## Task to complete
Please copy each line below that contains the word "frost".

^^^^^^^^

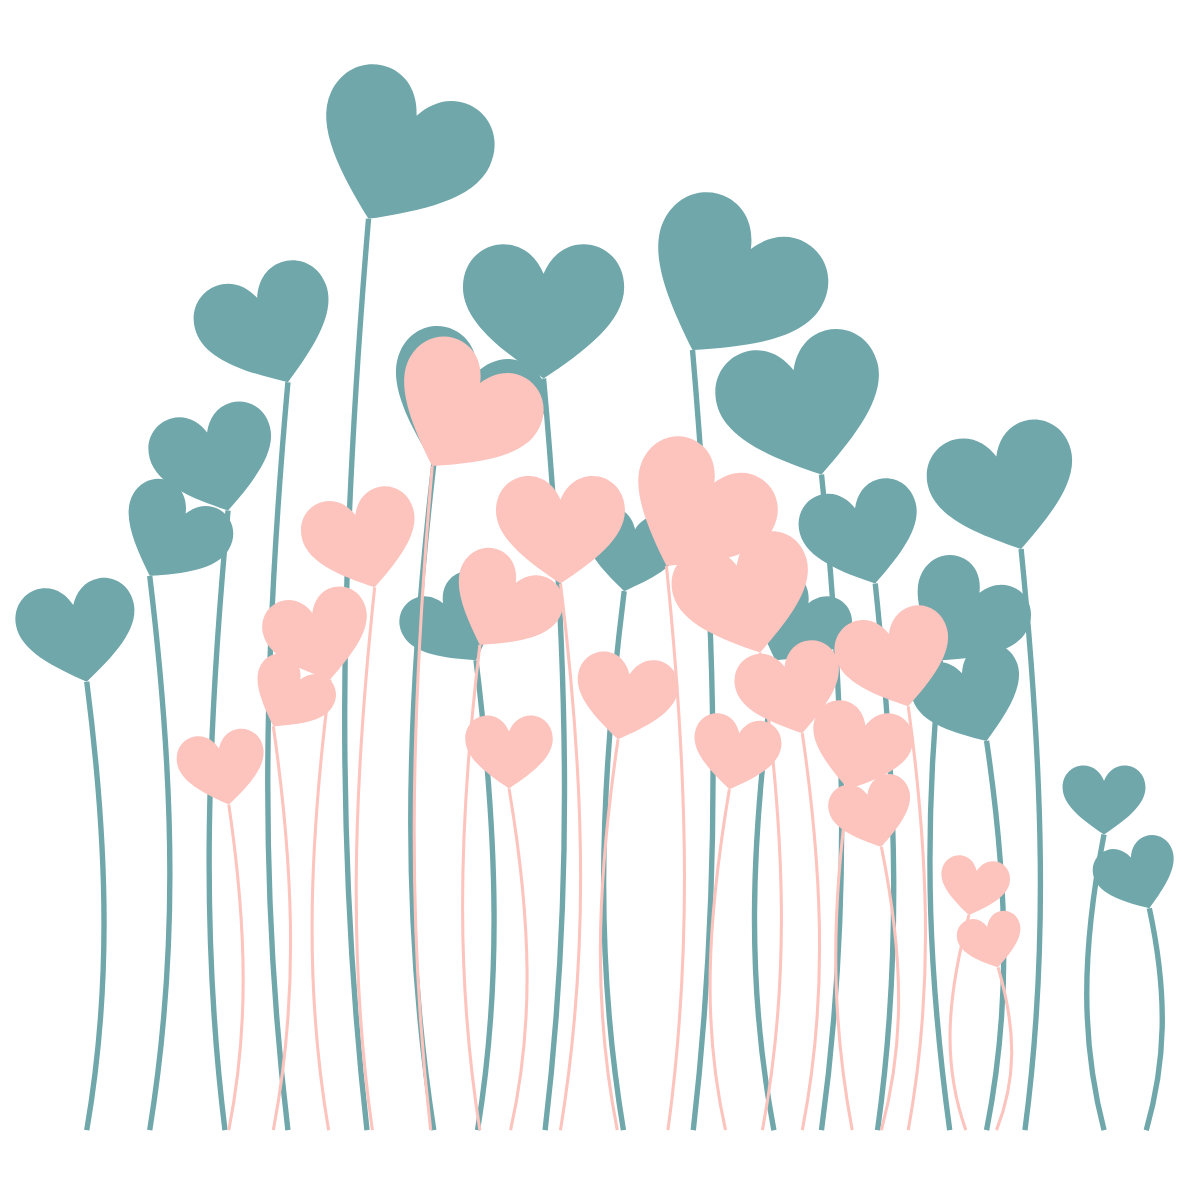
<!DOCTYPE html>
<html lang="en">
<head>
<meta charset="utf-8">
<title>Heart Garden</title>
<style>
  :root {
    --paper: #ffffff;
    --teal: #6fa7ab;
    --blush: #fdc3bd;
  }
  html, body { margin: 0; padding: 0; width: 1200px; height: 1200px; overflow: hidden; background: var(--paper); }
  .garden { display: block; width: 1200px; height: 1200px; }
  .stems { fill: none; stroke-linecap: butt; }
  .stems-teal { stroke: var(--teal); stroke-width: 7; }
  .stems-blush { stroke: var(--blush); stroke-width: 4; }
  .hearts-teal { fill: var(--teal); }
  .hearts-blush { fill: var(--blush); }
</style>
</head>
<body>
<svg class="garden" viewBox="0 0 1563 1563" xmlns="http://www.w3.org/2000/svg" role="img" aria-label="Teal and blush hearts rising on long curving stems">
  <defs>
    <path id="heart" d="M0 0C-30 -20 -60 -42 -60 -68C-60 -88 -45 -100 -30 -100C-15 -100 -5 -90 0 -78C5 -90 15 -100 30 -100C45 -100 60 -88 60 -68C60 -42 30 -20 0 0Z"/>
  </defs>

  <g class="stems stems-teal">
    <path d="M113 888C143 1122 143 1297 113 1472"/>
    <path d="M195 750C230 1039 230 1255 195 1472"/>
    <path d="M297 665C267 988 263 1230 293 1472"/>
    <path d="M375 498C340 888 340 1180 375 1472"/>
    <path d="M480 285C440 760 438 1116 478 1472"/>
    <path d="M565 605C525 952 525 1212 565 1472"/>
    <path d="M620 860C650 1105 652 1288 622 1472"/>
    <path d="M708 493C743 885 745 1178 710 1472"/>
    <path d="M813 770C778 1051 777 1261 812 1472"/>
    <path d="M902 456C937 862 938 1167 903 1472"/>
    <path d="M1010 860C975 1105 973 1288 1008 1472"/>
    <path d="M1070 618C1105 960 1105 1216 1070 1472"/>
    <path d="M1140 760C1170 1045 1173 1258 1143 1472"/>
    <path d="M1225 860C1200 1105 1212 1288 1237 1472"/>
    <path d="M1285 965C1315 1168 1315 1320 1285 1472"/>
    <path d="M1330 715C1360 1018 1365 1245 1335 1472"/>
    <path d="M1438 1087C1408 1241 1408 1357 1438 1472"/>
    <path d="M1497 1183C1522 1299 1518 1385 1493 1472"/>
  </g>

  <g class="hearts-teal">
    <use href="#heart" transform="translate(480 285) rotate(25) scale(1.9)"/>
    <use href="#heart" transform="translate(375 498) rotate(-20) scale(1.5)"/>
    <use href="#heart" transform="translate(708 493) scale(1.75)"/>
    <use href="#heart" transform="translate(902 456) rotate(30) scale(1.95)"/>
    <use href="#heart" transform="translate(1070 618) rotate(-15) scale(1.8)"/>
    <use href="#heart" transform="translate(297 665) rotate(-15) scale(1.35)"/>
    <use href="#heart" transform="translate(195 750) rotate(30) scale(1.2)"/>
    <use href="#heart" transform="translate(113 888) rotate(-10) scale(1.3)"/>
    <use href="#heart" transform="translate(565 605) rotate(25) scale(1.7)"/>
    <use href="#heart" transform="translate(1140 760) rotate(-15) scale(1.3)"/>
    <use href="#heart" transform="translate(1330 715) rotate(-15) scale(1.6)"/>
    <use href="#heart" transform="translate(813 770) rotate(10) scale(1.05)"/>
    <use href="#heart" transform="translate(620 860) rotate(-30) scale(1.1)"/>
    <use href="#heart" transform="translate(1010 860) rotate(30) scale(1.1)"/>
    <use href="#heart" transform="translate(1225 860) rotate(30) scale(1.3)"/>
    <use href="#heart" transform="translate(1285 965) rotate(-20) scale(1.2)"/>
    <use href="#heart" transform="translate(1438 1087) scale(0.9)"/>
    <use href="#heart" transform="translate(1497 1183) rotate(-20) scale(0.9)"/>
  </g>

  <g class="stems stems-blush">
    <path d="M298 1048C323 1218 323 1345 298 1472"/>
    <path d="M356 946C386 1156 386 1314 356 1472"/>
    <path d="M430 885C400 1120 398 1296 428 1472"/>
    <path d="M488 765C458 1048 455 1260 485 1472"/>
    <path d="M563 607C533 953 531 1213 561 1472"/>
    <path d="M625 840C595 1093 595 1282 625 1472"/>
    <path d="M663 1027C693 1205 695 1339 665 1472"/>
    <path d="M730 760C765 1045 765 1258 730 1472"/>
    <path d="M805 963C775 1167 774 1319 804 1472"/>
    <path d="M868 737C898 1031 900 1252 870 1472"/>
    <path d="M950 1028C920 1206 915 1339 945 1472"/>
    <path d="M990 850C1025 1099 1028 1285 993 1472"/>
    <path d="M1045 955C1075 1162 1075 1317 1045 1472"/>
    <path d="M1105 1028C1080 1206 1085 1339 1110 1472"/>
    <path d="M1183 920C1213 1141 1213 1306 1183 1472"/>
    <path d="M1148 1103C1178 1251 1178 1361 1148 1472"/>
    <path d="M1262 1192C1232 1304 1228 1388 1258 1472"/>
    <path d="M1300 1260C1325 1345 1323 1408 1298 1472"/>
  </g>

  <g class="hearts-blush">
    <use href="#heart" transform="translate(563 607) rotate(30) scale(1.6)"/>
    <use href="#heart" transform="translate(730 760) scale(1.4)"/>
    <use href="#heart" transform="translate(868 737) rotate(30) scale(1.6)"/>
    <use href="#heart" transform="translate(488 765) rotate(-15) scale(1.25)"/>
    <use href="#heart" transform="translate(625 840) rotate(30) scale(1.2)"/>
    <use href="#heart" transform="translate(990 850) rotate(-15) scale(1.5)"/>
    <use href="#heart" transform="translate(430 885) rotate(-15) scale(1.15)"/>
    <use href="#heart" transform="translate(356 946) rotate(30) scale(0.9)"/>
    <use href="#heart" transform="translate(298 1048) rotate(-10) scale(0.95)"/>
    <use href="#heart" transform="translate(805 963) rotate(10) scale(1.1)"/>
    <use href="#heart" transform="translate(1045 955) rotate(-15) scale(1.15)"/>
    <use href="#heart" transform="translate(1183 920) rotate(-15) scale(1.25)"/>
    <use href="#heart" transform="translate(663 1027) scale(0.95)"/>
    <use href="#heart" transform="translate(950 1028) rotate(10) scale(0.95)"/>
    <use href="#heart" transform="translate(1105 1028) rotate(15) scale(1.1)"/>
    <use href="#heart" transform="translate(1148 1103) rotate(-15) scale(0.9)"/>
    <use href="#heart" transform="translate(1262 1192) rotate(10) scale(0.75)"/>
    <use href="#heart" transform="translate(1300 1260) rotate(-15) scale(0.7)"/>
  </g>
</svg>
</body>
</html>
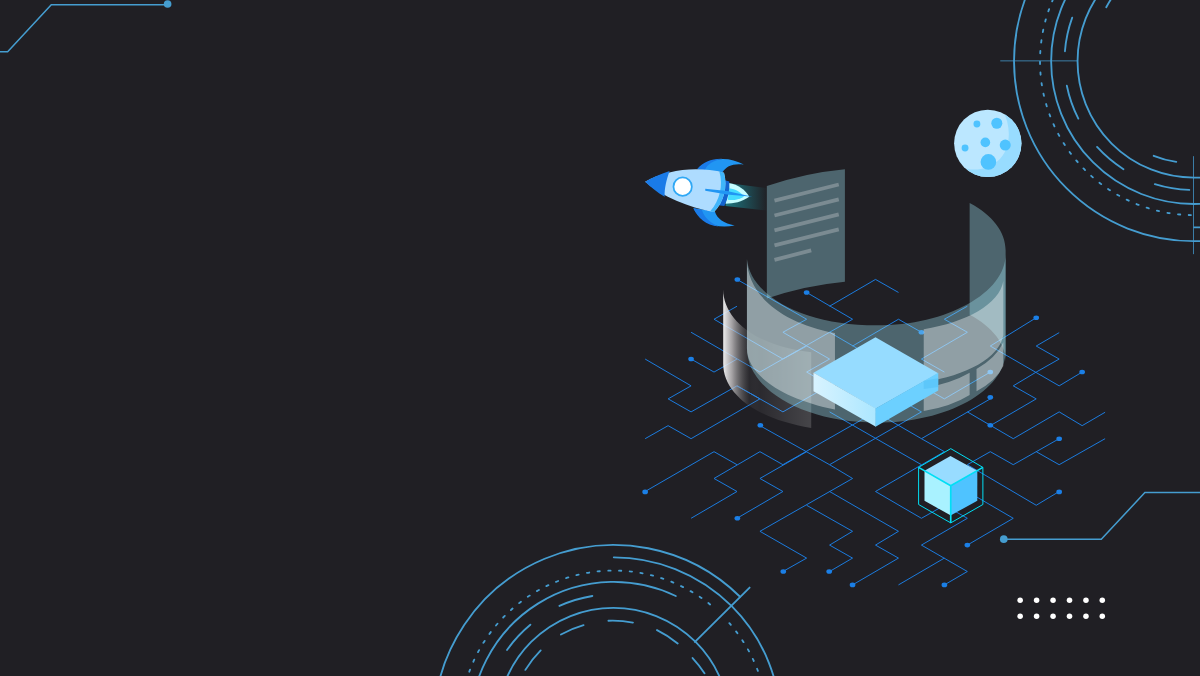
<!DOCTYPE html>
<html lang="en">
<head>
<meta charset="utf-8">
<title>Isometric technology background</title>
<style>
:root {
  --night: #201f24;
  --hud: #459dd0;
  --circuit: #1b7fe6;
  --glass: #9ee3f0;
  --ice: #bbe7ff;
  --sky: #98dcff;
  --azure: #4fc3ff;
  --rocket-blue: #2196f3;
  --rocket-deep: #1a7be8;
  --cyan: #00dff5;
  --white: #ffffff;
}
html, body { margin: 0; padding: 0; background: var(--night); overflow: hidden; }
.canvas { position: relative; width: 1200px; height: 676px; overflow: hidden; background: var(--night); }
.canvas svg { display: block; width: 1200px; height: 676px; }
.hud { fill: none; stroke: var(--hud); stroke-width: 2.4; stroke-linecap: round; }
.hud .dotted { stroke-dasharray: 3 11; }
.hud .hair { stroke-width: 1; stroke-linecap: butt; }
.trace { fill: none; stroke: var(--hud); stroke-width: 2; }
.hub { fill: var(--hud); }
.circuit { fill: none; stroke: var(--circuit); stroke-width: 1.25; stroke-linejoin: miter; }
.nodes { fill: var(--circuit); }
.glass { fill: var(--glass); fill-opacity: .36; }
.frost { fill: var(--white); fill-opacity: .38; }
.text-bar { fill: none; stroke: #7b8b92; stroke-width: 5; }
</style>
</head>
<body>
<main class="canvas">
<svg viewBox="0 0 1568 883" preserveAspectRatio="none" role="img" aria-label="Rocket, moon and glass panels around a glowing block on a circuit grid">
  <defs>
    <ellipse id="node" rx="3.7" ry="3"/>
    <circle id="dot" r="3.6"/>
    <g id="dot-row">
      <use href="#dot" x="1333"/><use href="#dot" x="1354.5"/><use href="#dot" x="1376"/>
      <use href="#dot" x="1397.5"/><use href="#dot" x="1419"/><use href="#dot" x="1440.3"/>
    </g>
    <linearGradient id="screen-sheen" x1="945" x2="1060" y1="0" y2="0" gradientUnits="userSpaceOnUse">
      <stop offset="0" stop-color="#fff" stop-opacity=".92"/>
      <stop offset=".1" stop-color="#d8d5d6" stop-opacity=".72"/>
      <stop offset=".3" stop-color="#777" stop-opacity=".12"/>
      <stop offset=".42" stop-color="#fff" stop-opacity=".05"/>
      <stop offset="1" stop-color="#fff" stop-opacity=".17"/>
    </linearGradient>
    <linearGradient id="exhaust" x1="950" x2="1003" y1="0" y2="0" gradientUnits="userSpaceOnUse">
      <stop offset="0" stop-color="#19c9d8" stop-opacity=".5"/>
      <stop offset="1" stop-color="#19c9d8" stop-opacity="0"/>
    </linearGradient>
    <linearGradient id="block-left" x1="0" x2="1" y1="0" y2="0">
      <stop offset="0" stop-color="#d8f3ff"/>
      <stop offset="1" stop-color="#ace7ff"/>
    </linearGradient>
    <clipPath id="moon-disc"><circle cx="1290.7" cy="187.2" r="44"/></clipPath>
  </defs>

  <rect width="1568" height="883" fill="var(--night)"/>

  <g id="corner-traces">
    <path class="trace" d="M0 67.5H10L67 6.3H219"/>
    <circle class="hub" cx="219" cy="5.2" r="5"/>
    <path class="trace" d="M1312 704.5H1439L1496 643.3H1568"/>
    <circle class="hub" cx="1311.6" cy="704.3" r="5"/>
  </g>

  <g id="dial-top-right" class="hud">
    <circle cx="1560" cy="80" r="235"/>
    <circle cx="1560" cy="80" r="186.5"/>
    <circle cx="1560" cy="80" r="152"/>
    <path class="dotted" d="M1376 -1A201 201 0 0 0 1560 281"/>
    <path d="M1401 23A169 169 0 0 0 1391.500 67M1394 112A169 169 0 0 0 1409 155M1433.500 192A169 169 0 0 0 1468 221M1509 240.500A169 169 0 0 0 1554 248M1507.500 203.500A134 134 0 0 0 1537 211.500M1453 -3A135 135 0 0 0 1445.500 9.500M1560.500 297H1570"/>
    <path class="hair" d="M1307 79.500H1408M1559.500 204V332"/>
  </g>

  <g id="dial-bottom" class="hud">
    <path d="M567 946A235 235 0 0 1 967 779.500"/>
    <path d="M802 728A218 218 0 0 1 1020 946"/>
    <path d="M615 946A187 187 0 0 1 883 778.500"/>
    <circle cx="801.500" cy="946" r="152"/>
    <path class="dotted" d="M601 946A201 201 0 0 1 932 793"/>
    <path class="dotted" d="M953 814A201 201 0 0 1 1003 946"/>
    <path d="M979.500 767.500L908 838.500M731 791.500A169 169 0 0 1 774 778.500M662.500 849A169 169 0 0 1 693 816M795 810.800A135 135 0 0 1 827 813.300M733 828.800A135 135 0 0 1 762.500 816.500M858.500 823A135 135 0 0 1 885.500 840.500M686.500 875A135 135 0 0 1 706.500 849.500M905 859.500A135 135 0 0 1 920.500 879.500"/>
  </g>

  <g id="dot-grid" fill="var(--white)">
    <use href="#dot-row" y="784"/>
    <use href="#dot-row" y="805"/>
  </g>

  <g id="circuit-grid">
    <path class="circuit" d="M963 365L1054 417L1023 434L1084 469L1054 486L1204 573
      M1054 382L1114 417L1084 434L1144 469L1114 486
      M1084 400L1144 365L1174 382
      M963 400L933 417L1023 469L1054 452
      M903 434L993 486L1084 434
      M903 469L933 486L963 469
      M843 469L903 504L873 521L903 538L963 504L1023 538L1114 486
      M843 573L873 556L903 573L993 521L963 504
      M993 556L1084 607L1204 538L1144 504
      M843 642L933 590L963 607
      M903 677L963 642L933 625L993 590L1023 607L1144 538
      M963 677L1023 642L993 625L1054 590
      M1023 746.500L1054 729L993 694L1114 625L1084 607
      M1084 746.500L1114 729L1084 712L1114 694L1054 660
      M1114 764L1174 729L1144 712L1174 694L1084 642
      M1084 538L1204 607
      M1234 590L1144 642L1204 677L1234 660
      M1234 590L1204 573L1294 521
      M1264 538L1324 573L1384 538L1414 556L1444 538.500
      M1294 556L1354 521L1324 504L1354 486
      M1354 415L1294 452L1384 504L1414 486
      M1384 434.500L1354 452L1384 469L1354 486
      M1444 573L1384 607L1354 590
      M1384 573L1324 607L1294 590L1264 607
      M1384 642L1354 660L1264 607
      M1264 642L1324 677L1264 712
      M1234 660L1264 677L1204 712L1264 746.500L1234 764
      M1174 764L1234 729
      M1204 434L1174 417L1114 452
      M1264 400L1234 417L1264 434L1204 469L1234 486
      M1294 486L1234 521L1204 504"/>
    <g class="nodes">
      <use href="#node" x="963.500" y="365"/><use href="#node" x="1054" y="382"/><use href="#node" x="903" y="469"/>
      <use href="#node" x="993.500" y="555.500"/><use href="#node" x="843" y="642.500"/><use href="#node" x="963.500" y="677"/>
      <use href="#node" x="1023.500" y="746.500"/><use href="#node" x="1083.500" y="746.500"/><use href="#node" x="1114" y="764"/>
      <use href="#node" x="1234" y="764"/><use href="#node" x="1264" y="712"/><use href="#node" x="1384" y="642.500"/>
      <use href="#node" x="1384" y="573"/><use href="#node" x="1294" y="555.500"/><use href="#node" x="1294" y="519"/>
      <use href="#node" x="1294" y="486"/><use href="#node" x="1414" y="486"/><use href="#node" x="1354" y="415"/>
      <use href="#node" x="1204" y="434"/>
    </g>
  </g>

  <g id="glass-ring">
    <path d="M945 378C945 418 990 453 1060 460V559C990 548 945 515 945 475Z" fill="url(#screen-sheen)"/>
    <path class="glass" d="M1002 243Q1051 226 1104 221V368Q1051 373 1002 390Z"/>
    <path class="text-bar" d="M1012 262L1096 241M1012 281.500L1096 260.500M1012 301L1096 280M1012 320.500L1096 299.500M1012 339.500L1060 327"/>
    <path class="glass" d="M1267 265C1297 281 1314 303 1314 327V472C1314 449 1297 427 1267 411Z"/>
    <path class="glass" d="M976 338C980 387 1052 425 1145 425C1238 425 1314 382 1314 332V458C1314 510 1238 552 1145 552C1052 552 976 510 976 455Z"/>
    <path class="frost" d="M976 339C977 386 1022 422 1091 435V535C1022 521 976 490 976 455Z"/>
    <path class="frost" d="M1207 430C1263 421 1306 397 1311 367V438C1306 467 1263 491 1207 499Z"/>
    <path class="frost" d="M1207 507Q1243 501 1267 487V516Q1243 531 1207 537Z"/>
    <path class="frost" d="M1276 482Q1302 467 1311 447V478Q1302 497 1276 511Z"/>
  </g>

  <g id="platform-block">
    <path d="M1144 440.500L1226 487.500L1144 534L1063 487Z" fill="#96dcff"/>
    <path d="M1063 487L1144.500 533.500V557.500L1063 511Z" fill="url(#block-left)"/>
    <path d="M1144 533.500L1226 487V510L1144 557.500Z" fill="#6cd0ff"/>
    <path d="M1207 497.500L1226 494V505.500L1207 508Z" fill="#52bff5" opacity=".55"/>
  </g>

  <g id="data-cube">
    <path d="M1242 595.500L1277 615L1242 635L1208 615Z" fill="var(--sky)"/>
    <path d="M1208 615L1242.500 634.500V673.500L1208 654Z" fill="#a9f2ff"/>
    <path d="M1242 634.500L1277 615V654L1242 673.500Z" fill="var(--azure)"/>
    <path d="M1242.300 586L1284.300 610.500V659L1242.300 683L1200.300 659V610.500Z" fill="none" stroke="var(--cyan)" stroke-width="1.300"/>
    <path d="M1200.300 610.500L1242.300 634.500L1284.300 610.500M1242.300 634.500V683" fill="none" stroke="var(--cyan)" stroke-width="2.200"/>
  </g>

  <g id="moon">
    <circle cx="1290.700" cy="187.200" r="44" fill="var(--ice)"/>
    <path clip-path="url(#moon-disc)" d="M1308 140C1324 166 1320 197 1304 210C1293 220 1276 224 1262 220L1280 236H1340V140Z" fill="var(--sky)"/>
    <g fill="var(--azure)">
      <circle cx="1276.500" cy="162" r="4.500"/><circle cx="1302.500" cy="161" r="7.200"/><circle cx="1287.500" cy="186" r="6.300"/>
      <circle cx="1313.500" cy="189.500" r="7.200"/><circle cx="1261" cy="193.300" r="4.500"/><circle cx="1291.500" cy="211.500" r="10.200"/>
    </g>
  </g>

  <g id="rocket">
    <path d="M950 239L1003 246V275L948 269Z" fill="url(#exhaust)"/>
    <path d="M911 221C926 206 951 203 972 215C958 213 949 217 944 225Z" fill="var(--rocket-blue)"/>
    <path d="M911 221C918 212 930 207 944 207.500C932 210 925 214 921 222Z" fill="var(--rocket-deep)"/>
    <path d="M906 272C915 290 935 300 960 294.500C946 292 937 286 934 276Z" fill="var(--rocket-blue)"/>
    <path d="M906 272C912 285 922 294 939 296C926 290 920 283 917 274Z" fill="var(--rocket-deep)"/>
    <path d="M952 239C965 241 974 248 979 257C969 264 959 266 948 266Z" fill="#c5fdff"/>
    <path d="M953 246C961 247 968 251 972 257C965 261 958 262 951 261Z" fill="#45dcff"/>
    <path d="M946 235L953 237Q954 254 946.500 269L938 268Z" fill="#1464cf"/>
    <path d="M843 237.500C873 221 910 217 946 225.500C951 244 946 263 933 277C899 271 866 257 843 237.500Z" fill="#aedcff"/>
    <path d="M939 224L946 225.500C951 244 946 263 933 277L927 275.800C940 261 944 242 939 224Z" fill="#3fb5fa"/>
    <path d="M935 223.500L940 224.300C945 242 941 261 928 276L924 275C937 260 940 242 935 223.500Z" fill="#aedcff"/>
    <path d="M843 237.500C853 231.500 864 227 875 223.500C871 234 868 246 868.500 257C859 251.500 851 245 843 237.500Z" fill="var(--rocket-deep)"/>
    <circle cx="892" cy="243.800" r="12" fill="var(--white)" stroke="#2fa8f5" stroke-width="2.300"/>
    <path d="M921.500 246.500L950 249.500L983 257L950 254L921.500 249Z" fill="var(--rocket-blue)"/>
  </g>
</svg>
</main>
</body>
</html>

^^^^^^^^

## Reply
.frost { fill: var(--white); fill-opacity: .38; }
    <path class="frost" d="M976 339C977 386 1022 422 1091 435V535C1022 521 976 490 976 455Z"/>
    <path class="frost" d="M1207 430C1263 421 1306 397 1311 367V438C1306 467 1263 491 1207 499Z"/>
    <path class="frost" d="M1207 507Q1243 501 1267 487V516Q1243 531 1207 537Z"/>
    <path class="frost" d="M1276 482Q1302 467 1311 447V478Q1302 497 1276 511Z"/>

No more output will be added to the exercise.